“All the Things You Are” echoed throughout the station and into the tunnels, a plaintive, restive, devotion leaking out with the realization of how utterly unattainable all of her had been, in the end.

*********************

The song ended, and the crowd clapped loudly until the rumbling train drowned it out, and they turned away to get on with their lives.
The cop came up to him.
“I know you. I know that song. My father had one of your records, and he played it all the time.”
“Did he, now?” said Leon, wiping the mouthpiece. He grinned, turned to look at the cop, a twinkle in his eye. “Only one?”
“No sir,” the cop laughed, “he had others, but that’s the one he played the most.”
“Played,” Leon said. “Is your father still alive?”
“No sir, he passed away five years ago.”
Leon straightened, gave the cop full attention.
“I’m sorry, young man.”
The cop said nothing for a moment, then “It was an honor to hear you play live, sir. I only wish my dad would’ve been here.”
“My pleasure,” Leon began to walk away.
And then he turned to the cop, and seemed to think a moment, and walked back, and held out his saxophone case.
“What are you doing?”
“I’m giving this to you.”
“Why? I can’t take it. Don’t you need it?”

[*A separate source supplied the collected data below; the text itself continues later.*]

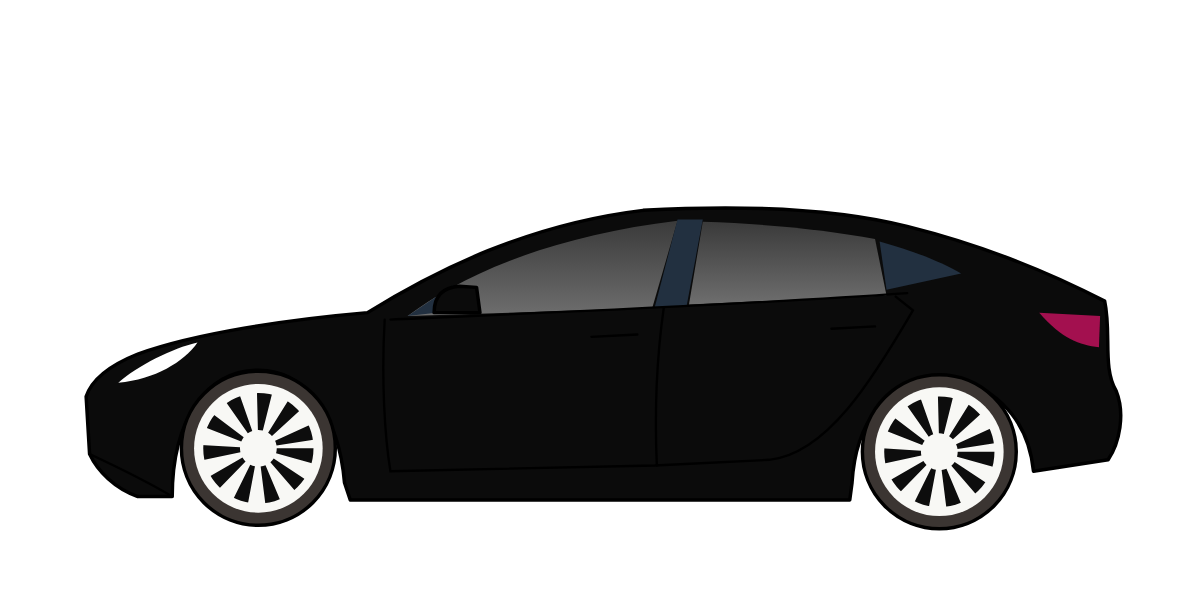
<!DOCTYPE html>
<html lang="en">
<head>
<meta charset="utf-8">
<title>Black Sedan Illustration</title>
<style>
  :root {
    --page: #ffffff;
    --body-paint: #0b0b0b;
    --outline: #000000;
    --glass-top: #3a3a3a;
    --glass-bottom: #6e6e6e;
    --pillar: #223040;
    --tail-light: #a3104f;
    --head-light: #ffffff;
    --tyre: #3b3532;
    --rim: #f8f8f5;
    --spoke-gap: #0d0d0d;
  }
  html, body {
    margin: 0;
    padding: 0;
    width: 1200px;
    height: 600px;
    overflow: hidden;
    background: var(--page);
  }
  .canvas {
    display: block;
    width: 1200px;
    height: 600px;
  }
  .paint { fill: var(--body-paint); stroke: var(--outline); stroke-width: 3; stroke-linejoin: round; }
  .seam { fill: none; stroke: var(--outline); stroke-width: 2; stroke-linecap: round; }
  .pillar { fill: var(--pillar); }
  .tail-light { fill: var(--tail-light); }
  .head-light { fill: var(--head-light); }
  .tyre { fill: var(--tyre); stroke: var(--outline); stroke-width: 3; }
  .rim { fill: var(--rim); }
  .spokes { fill: none; stroke: var(--spoke-gap); stroke-width: 34; stroke-dasharray: 9 10.3; }
</style>
</head>
<body>
<svg class="canvas" viewBox="0 0 1045 522" preserveAspectRatio="none" role="img" aria-label="Black four-door electric sedan in side view">
  <defs>
    <linearGradient id="glass-tint" x1="0" y1="0" x2="0" y2="1">
      <stop offset="0" stop-color="var(--glass-top)"/>
      <stop offset="1" stop-color="var(--glass-bottom)"/>
    </linearGradient>
    <g id="wheel">
      <circle class="tyre" r="67"/>
      <circle class="rim" r="56"/>
      <circle class="spokes" r="33"/>
      <circle class="rim" r="12"/>
      <circle fill="none" stroke="var(--rim)" stroke-width="4" r="50"/>
    </g>
  </defs>

  <g class="car">
    <path class="paint car-body" d="M 75 345 C 80 330, 95 318, 120 308 C 170 290, 250 278, 320 272 C 380 235, 460 195, 560 183 C 650 178, 730 182, 790 197 C 850 212, 910 235, 962 262 C 968 290, 960 320, 972 340 C 980 360, 975 385, 965 400 L 900 410 C 895 360, 860 330, 818 330 C 770 330, 745 370, 742 420 L 740 435 L 305 435 L 300 420 C 295 360, 265 322, 225 322 C 180 322, 150 365, 150 432 L 120 432 C 100 425, 85 410, 78 395 Z"/>

    <g class="glasshouse">
      <path fill="url(#glass-tint)" d="M 355 275 C 400 240, 480 205, 590 192 L 568 268 Z"/>
      <path class="pillar" d="M 355 275 L 395 248 L 380 272 Z"/>
      <path class="pillar b-pillar" d="M 590 191 L 612 191 L 598 266 L 570 268 Z"/>
      <path fill="url(#glass-tint)" d="M 612 193 C 670 195, 720 200, 762 208 L 772 257 L 600 265 Z"/>
      <path class="pillar quarter-glass" d="M 766 210 C 795 218, 820 228, 837 238 L 772 252 Z"/>
      <path class="paint mirror" d="M 378 272 C 378 258, 385 250, 400 249 L 415 250 L 418 272 Z"/>
    </g>

    <g class="panel-lines">
      <path class="seam" d="M 335 278 C 332 330, 335 380, 340 410 L 570 405 L 670 400 C 720 395, 760 330, 795 270 L 780 258"/>
      <path class="seam" d="M 578 268 C 572 310, 570 360, 572 405"/>
      <path class="seam" d="M 340 278 C 480 272, 650 265, 790 255"/>
      <path class="seam" d="M 515 293 L 555 291"/>
      <path class="seam" d="M 724 286 L 762 284"/>
      <path class="seam" d="M 78 395 C 110 410, 130 420, 150 432"/>
    </g>

    <path class="tail-light" d="M 905 272 L 958 275 L 957 302 C 940 300, 925 295, 905 272 Z"/>
    <path class="head-light" d="M 103 333 C 120 318, 150 303, 172 298 C 160 315, 135 330, 103 333 Z"/>

    <use href="#wheel" x="225" y="390"/>
    <use href="#wheel" x="818" y="393"/>
  </g>
</svg>
</body>
</html>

Leon sighed. “No, I don’t. See, I’m about to meet your daddy, and we’re gonna be talking jazz for a long, long time.”
It took a moment, and then the cop’s eyes widened.
“Won’t be long now. Left everything else to my daughter, but she ain’t gonna want this old battered up horn. Won’t mean nothing to her except her daddy wasn’t home a lot, and she won’t even think to sell it, and probably just throw it away.”
The cop looked downcast.
“You gonna take this?”
“I can’t, sir.”
Leon leaned in, like he was telling a secret. “Tell you what, turn it in to lost property, then file a claim for it on my daughter’s behalf, and take it later.”
“Mr. Leon, are you sure?” The cop took the case like a sacred offering.
Leon straightened again. “I am. It’s the least I can do for a young man who grew up with my music, and who saw my last concert.”
The cop seemed to flinch.
“I…I’m sorry, sir. I truly am.”
Leon put his hand out, and the cop took it, and Leon put his other hand over it.
“It’s all right, son, you done what you could. Thank you.”

© Alfred W. Smith Jr.
May 2, 2014
All rights reserved